Welty said Westminster's Touchdown Club and Westminster Residence Life decided to design shirts with the help of Corey's brother, Kyle, who also plays football at the school, and sell them to raise money to pay Corey's cancer treatment. The shirts say "BryantStrong" on the back and have a fitting "CB" inside of a Superman logo on the front.

And the shirts were just the beginning of Corey Bryant's support.

"We're getting calls from people we don't even know," Kim Bryant said. "His elementary school doing a fundraiser for him, a superhero day."

"We haven't had to cook hardly or nothing," Eddie Bryant said. "Everybody's helped out a lot, you know, it's overwhelming support. I never thought it'd be like this. I think that's what brought him around and keeps Corey up."

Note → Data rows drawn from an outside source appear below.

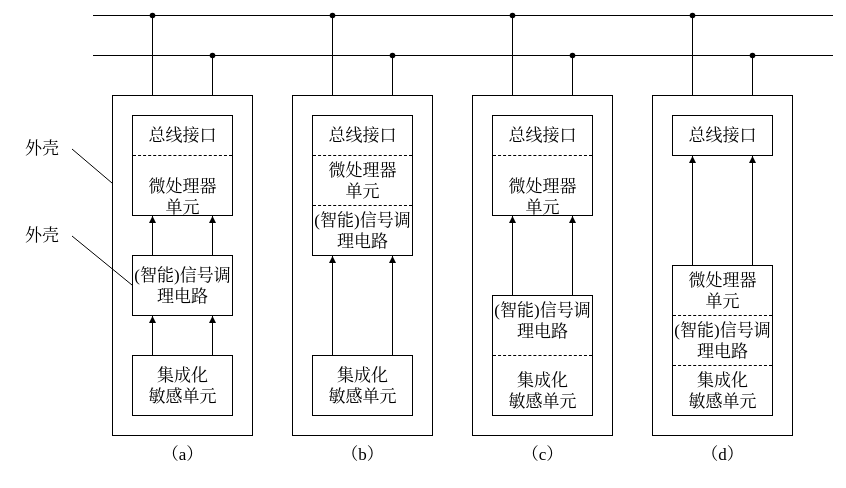
<!DOCTYPE html>
<html lang="zh-CN">
<head>
<meta charset="utf-8">
<title>总线接口结构图</title>
<style>
:root { --ink: #000; --paper: #fff; }
* { box-sizing: border-box; margin: 0; padding: 0; }
body { background: var(--paper); overflow: hidden; }
.diagram {
  position: relative; width: 846px; height: 488px; overflow: hidden;
  background: var(--paper); color: var(--ink);
  font: 17px/21px "Liberation Serif", "Noto Serif CJK SC", serif;
  text-align: center; white-space: nowrap;
}
.modules { position: absolute; left: 112px; top: 95px; display: flex; gap: 39px; }
.module { position: relative; width: 141px; height: 341px; border: 1px solid var(--ink); }
.block {
  position: absolute; left: 19px; width: 101px;
  display: flex; flex-direction: column; border: 1px solid var(--ink);
}
.cell { flex: none; display: flex; align-items: center; justify-content: center; }
.cell + .cell { border-top: 1px dashed var(--ink); }
.h40 { height: 39px; }
.h50 { height: 50px; }
.h60 { height: 60px; }
.block > .h60:first-child { height: 59px; }
.block > .h50:first-child { height: 49px; }
.at-bus { top: 19px; }
.at-signal { top: 159px; }
.at-signal-c { top: 199px; }
.at-group-d { top: 169px; }
.at-sensor { top: 259px; }
.shift-low span { position: relative; top: 11px; }
.shift-up span { position: relative; top: -5px; }
.shift-down span { position: relative; top: 5px; }
.caption { position: absolute; left: 0; right: 0; top: 348px; }
.shell-label { position: absolute; left: 25px; }
.shell-outer { top: 138px; }
.shell-inner { top: 225px; }
.wires { position: absolute; left: 0; top: 0; stroke: var(--ink); fill: none; }
.wires .dot, .wires .head { fill: var(--ink); stroke: none; }
</style>
</head>
<body>
<main class="diagram">
  <div class="modules">
    <section class="module">
      <div class="block at-bus">
        <div class="cell h40"><span>总线接口</span></div>
        <div class="cell h60 shift-low"><span>微处理器<br>单元</span></div>
      </div>
      <div class="block at-signal">
        <div class="cell h60"><span>(智能)信号调<br>理电路</span></div>
      </div>
      <div class="block at-sensor">
        <div class="cell h60"><span>集成化<br>敏感单元</span></div>
      </div>
      <p class="caption">（a）</p>
    </section>
    <section class="module">
      <div class="block at-bus">
        <div class="cell h40"><span>总线接口</span></div>
        <div class="cell h50"><span>微处理器<br>单元</span></div>
        <div class="cell h50"><span>(智能)信号调<br>理电路</span></div>
      </div>
      <div class="block at-sensor">
        <div class="cell h60"><span>集成化<br>敏感单元</span></div>
      </div>
      <p class="caption">（b）</p>
    </section>
    <section class="module">
      <div class="block at-bus">
        <div class="cell h40"><span>总线接口</span></div>
        <div class="cell h60 shift-low"><span>微处理器<br>单元</span></div>
      </div>
      <div class="block at-signal-c">
        <div class="cell h60 shift-up"><span>(智能)信号调<br>理电路</span></div>
        <div class="cell h60 shift-down"><span>集成化<br>敏感单元</span></div>
      </div>
      <p class="caption">（c）</p>
    </section>
    <section class="module">
      <div class="block at-bus">
        <div class="cell h40"><span>总线接口</span></div>
      </div>
      <div class="block at-group-d">
        <div class="cell h50"><span>微处理器<br>单元</span></div>
        <div class="cell h50"><span>(智能)信号调<br>理电路</span></div>
        <div class="cell h50"><span>集成化<br>敏感单元</span></div>
      </div>
      <p class="caption">（d）</p>
    </section>
  </div>

  <p class="shell-label shell-outer">外壳</p>
  <p class="shell-label shell-inner">外壳</p>

  <svg class="wires" width="846" height="488" viewBox="0 0 846 488" aria-hidden="true">
    <defs>
      <marker id="arrow" markerUnits="userSpaceOnUse" markerWidth="8" markerHeight="8" refX="7" refY="4" orient="auto">
        <path class="head" d="M0 0.5 L7 4 L0 7.5 Z"/>
      </marker>
      <g id="bus-taps">
        <path d="M152.5 15V95M212.5 55V95"/>
        <circle class="dot" cx="152.5" cy="15.5" r="2.8"/>
        <circle class="dot" cx="212.5" cy="55.5" r="2.8"/>
      </g>
    </defs>
    <g id="bus">
      <path d="M93 15.5H833M93 55.5H833"/>
      <use href="#bus-taps"/>
      <use href="#bus-taps" x="180"/>
      <use href="#bus-taps" x="360"/>
      <use href="#bus-taps" x="540"/>
    </g>
    <g id="signal-arrows" marker-end="url(#arrow)">
      <path d="M152.5 255V216"/>
      <path d="M212.5 255V216"/>
      <path d="M152.5 355V316"/>
      <path d="M212.5 355V316"/>
      <path d="M332.5 355V256"/>
      <path d="M392.5 355V256"/>
      <path d="M512.5 295V216"/>
      <path d="M572.5 295V216"/>
      <path d="M692.5 265V156"/>
      <path d="M752.5 265V156"/>
    </g>
    <path id="shell-leaders" d="M72 149L112 183M72 236L132 285"/>
  </svg>
</main>
</body>
</html>
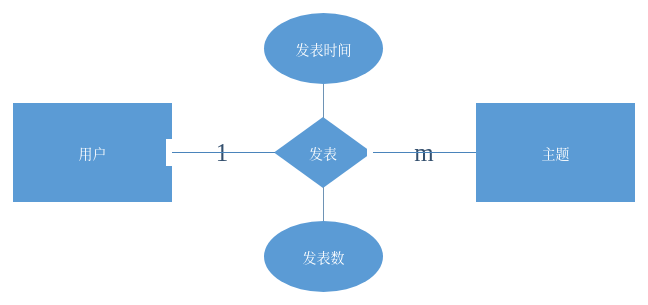
<!DOCTYPE html>
<html lang="zh-CN">
<head>
<meta charset="utf-8">
<title>用户发表主题</title>
<style>
:root {
  --shape: #5b9bd5;
  --connector: #4a84bb;
  --stem: #6e93b5;
  --label: #ffffff;
  --cardinality: #34506e;
  --paper: #ffffff;
}
* { box-sizing: border-box; margin: 0; }
html, body { width: 648px; height: 305px; overflow: hidden; background: var(--paper); }
.diagram {
  position: relative;
  width: 648px;
  height: 305px;
  overflow: hidden;
  font: 14px/20px "Noto Serif CJK SC", "Noto Serif", serif;
  color: var(--label);
}
.connectors { position: absolute; inset: 0; }
.node {
  position: absolute;
  display: flex;
  align-items: center;
  justify-content: center;
  background: var(--shape);
  white-space: nowrap;
}
.entity { top: 103px; width: 159px; height: 99px; }
.user { left: 13px; }
.topic { left: 476px; }
.attribute { left: 264px; width: 119px; height: 71px; border-radius: 50%; }
.time { top: 13px; }
.count { top: 221px; }
.relation {
  left: 274px;
  top: 117px;
  width: 98px;
  height: 71px;
  clip-path: polygon(0 50%, 50% 0, 100% 50%, 50% 100%);
}
.gap { position: absolute; top: 139px; width: 6px; height: 27px; background: var(--paper); }
.gap-user { left: 166px; }
.gap-relation { left: 367px; }
.cardinality {
  position: absolute;
  top: 138px;
  width: 40px;
  text-align: center;
  font: 25px/30px "Noto Serif", "Liberation Serif", serif;
  font-family: "Liberation Serif", serif;
  color: var(--cardinality);
}
.one { left: 202px; }
.many { left: 404px; }
</style>
</head>
<body>
<main class="diagram">
  <div class="node entity user">用户</div>
  <div class="node entity topic">主题</div>
  <div class="node attribute time">发表时间</div>
  <div class="node attribute count">发表数</div>
  <div class="node relation">发表</div>
  <span class="gap gap-user"></span>
  <span class="gap gap-relation"></span>
  <span class="cardinality one">1</span>
  <span class="cardinality many">m</span>
  <svg class="connectors" width="648" height="305" fill="none" aria-hidden="true">
    <g stroke="var(--connector)">
      <line x1="172" y1="152.5" x2="275" y2="152.5"/>
      <line x1="373" y1="152.5" x2="476" y2="152.5"/>
    </g>
    <g stroke="var(--stem)">
      <line x1="323.5" y1="84" x2="323.5" y2="118"/>
      <line x1="323.5" y1="187" x2="323.5" y2="221"/>
    </g>
  </svg>
</main>
</body>
</html>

"People say 'Oh, you haven't changed a bit,'" Corey Bryant said. "Well why would I? I'm going to stay positive."

Now, when Corey has time to think, it's not of possible death, but about his future.

"It's something I've got to beat and I'm going to, and how long it takes is how long it takes," Bryant said. "But I'm not going to get down on myself. I'm gonna stay positive, do what the doctors tell me and beat it."

He may not be more powerful than a locomotive or faster than a speeding bullet, but to those who've met him and even some who haven't, Corey Bryant is Superman.

Corey's family has set up a Facebook page here that has updates on his health.